However, no feedback in this regard has been given. In 2018 Gauteng premier David Makhura promised to do the same with his cabinet, but nothing has happened yet. And yet, in the midst of the Covid pandemic, Western Cape premier Alan Winde had LSA’s done for his cabinet through an open tender process and by an independent forensic company. No discrepancies were found, after the assets and bank statements of the whole cabinet (including Winde) had been scrutinised.

Why does the ANC not do the same at national cabinet and provincial government level? It would be even more important at local government level, where corruption and maladministration are rife. If the Treasury would decide to make funds available for this purpose (and oversee the process of LSA’s itself), it would be money well spent.

The second external mechanism towards recovery should be the findings and recommendations of the Zondo Commission, as these are followed up by the NPA, the SIU and the (not yet established) special coordinating body for prosecutions. The deadline for the Zondo Commission’s report is fast approaching.

However, preliminary reports on themes and organisations (such as Eskom) could help to speed up the prosecution process. When the final report is published, the various bodies should already be on standby to investigative and prosecute all culprits, but especially ANC members. Without these external interventions and clean-ups, the ANC cannot recover.

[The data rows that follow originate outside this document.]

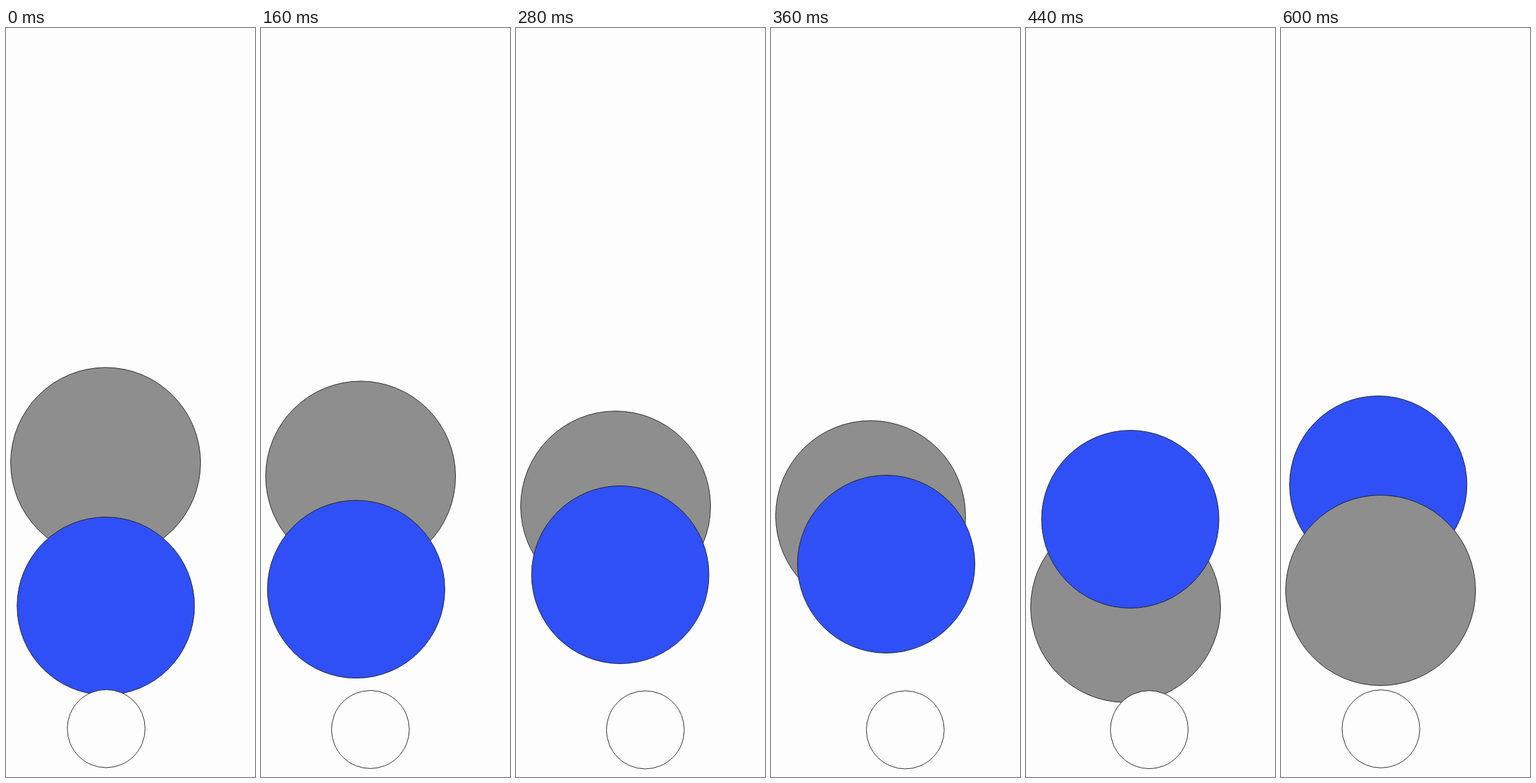
Write an HTML page with a canvas that moves like this. It is 400 px wide and 1200 px high and loops after 640 ms.

```html
<!DOCTYPE html>
<html>
<head>
<meta charset="utf-8">
<style>
html, body { margin: 0; height: 100%; overflow: hidden; background: #fdfdfd; }
canvas { display: block; }
</style>
</head>
<body>
<canvas id="stage" width="400" height="1200"></canvas>
<script>
const ctx = document.getElementById('stage').getContext('2d');
const STEP = 40, STEPS = 16;
const JUMP = 10; // the two big balls leap past each other here
const SWAP = 14; // the grey ball comes to the front here
const MID = 160;

const sigmoid = x => 1 / (1 + Math.exp(-x));
const rise = t => sigmoid(0.77 * (t - 5.4));

const grey = {
  r: 152.5, fill: '#8e8e8e',
  x: () => MID,
  y: t => t < JUMP ? 695 + 92 * rise(t) : 892 + 36 * 2 ** ((11 - t) / 2)
};

const blue = {
  r: 142.5, fill: '#2e50f6',
  // A sway that swells and dies away.
  x: t => MID + 25 * Math.cos(2 * Math.PI * (t - 9) / 10.5) * Math.exp(-(((t - 9) / 4.5) ** 2)),
  y: t => t < JUMP ? 926 - 6.1 * t - 0.15 * t * t : 688 + 99 * 0.816 ** (t - 11)
};

const white = {
  r: 62.5, fill: '#fdfdfd',
  x: t => MID + 62 * (rise(t) - sigmoid(1.3 * (t - 11.4))),
  y: t => 1122.5 + 2 * Math.sin(Math.PI * t / STEPS)
};

function drawBall(ball, t) {
  ctx.beginPath();
  ctx.arc(ball.x(t), ball.y(t), ball.r, 0, 2 * Math.PI);
  ctx.fillStyle = ball.fill;
  ctx.fill();
  ctx.stroke();
}

function draw(now) {
  const t = Math.floor(now / STEP) % STEPS;
  const balls = t < SWAP ? [grey, blue, white] : [blue, grey, white];
  ctx.fillStyle = '#fdfdfd';
  ctx.fillRect(0, 0, 400, 1200);
  ctx.strokeStyle = '#222';
  for (const ball of balls) drawBall(ball, t);
}

const start = performance.now();
function loop() {
  draw(performance.now() - start);
  requestAnimationFrame(loop);
}
loop();
</script>
</body>
</html>
```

True and spontaneous self-correction for the ANC is not possible anymore. However, a combination of leadership and strong decisions on the powers of the IC on the one hand, and external LSA’s and the fearless folow-up of the Zondo recommendations on the other, can assist the ANC to recover. A good strategy would be for President Ramaphosa to work on two fronts: inside the ANC to root out corruption and get rid of corrupt members, and inside the state to establish better, cleaner and more effective government. These are two sides of the same coin.

In closing: it would be good for the country in general if the ANC could recover morally. But it must be remembered that, even if this happened, the ANC is not necessarily the best party to govern South Africa and its provinces, cities and towns.

The organisation’s ideological views on issues such as the economy, socio-economic policy, (true) non-racialism, the place of minorities and language- and cultural rights, and race-based transformation, leave much to be desired. Even if the ANC should recover and win back some integrity, it does not mean that the organisation’s policies would be accpetable. That will have to be determined at the polling stations. But at least South Africa would have cleaner government and less corruption.

Theuns Eloff is an independent commentator. A version of this article first appeared on Netwerk24 in Afrikaans, 28 September 2020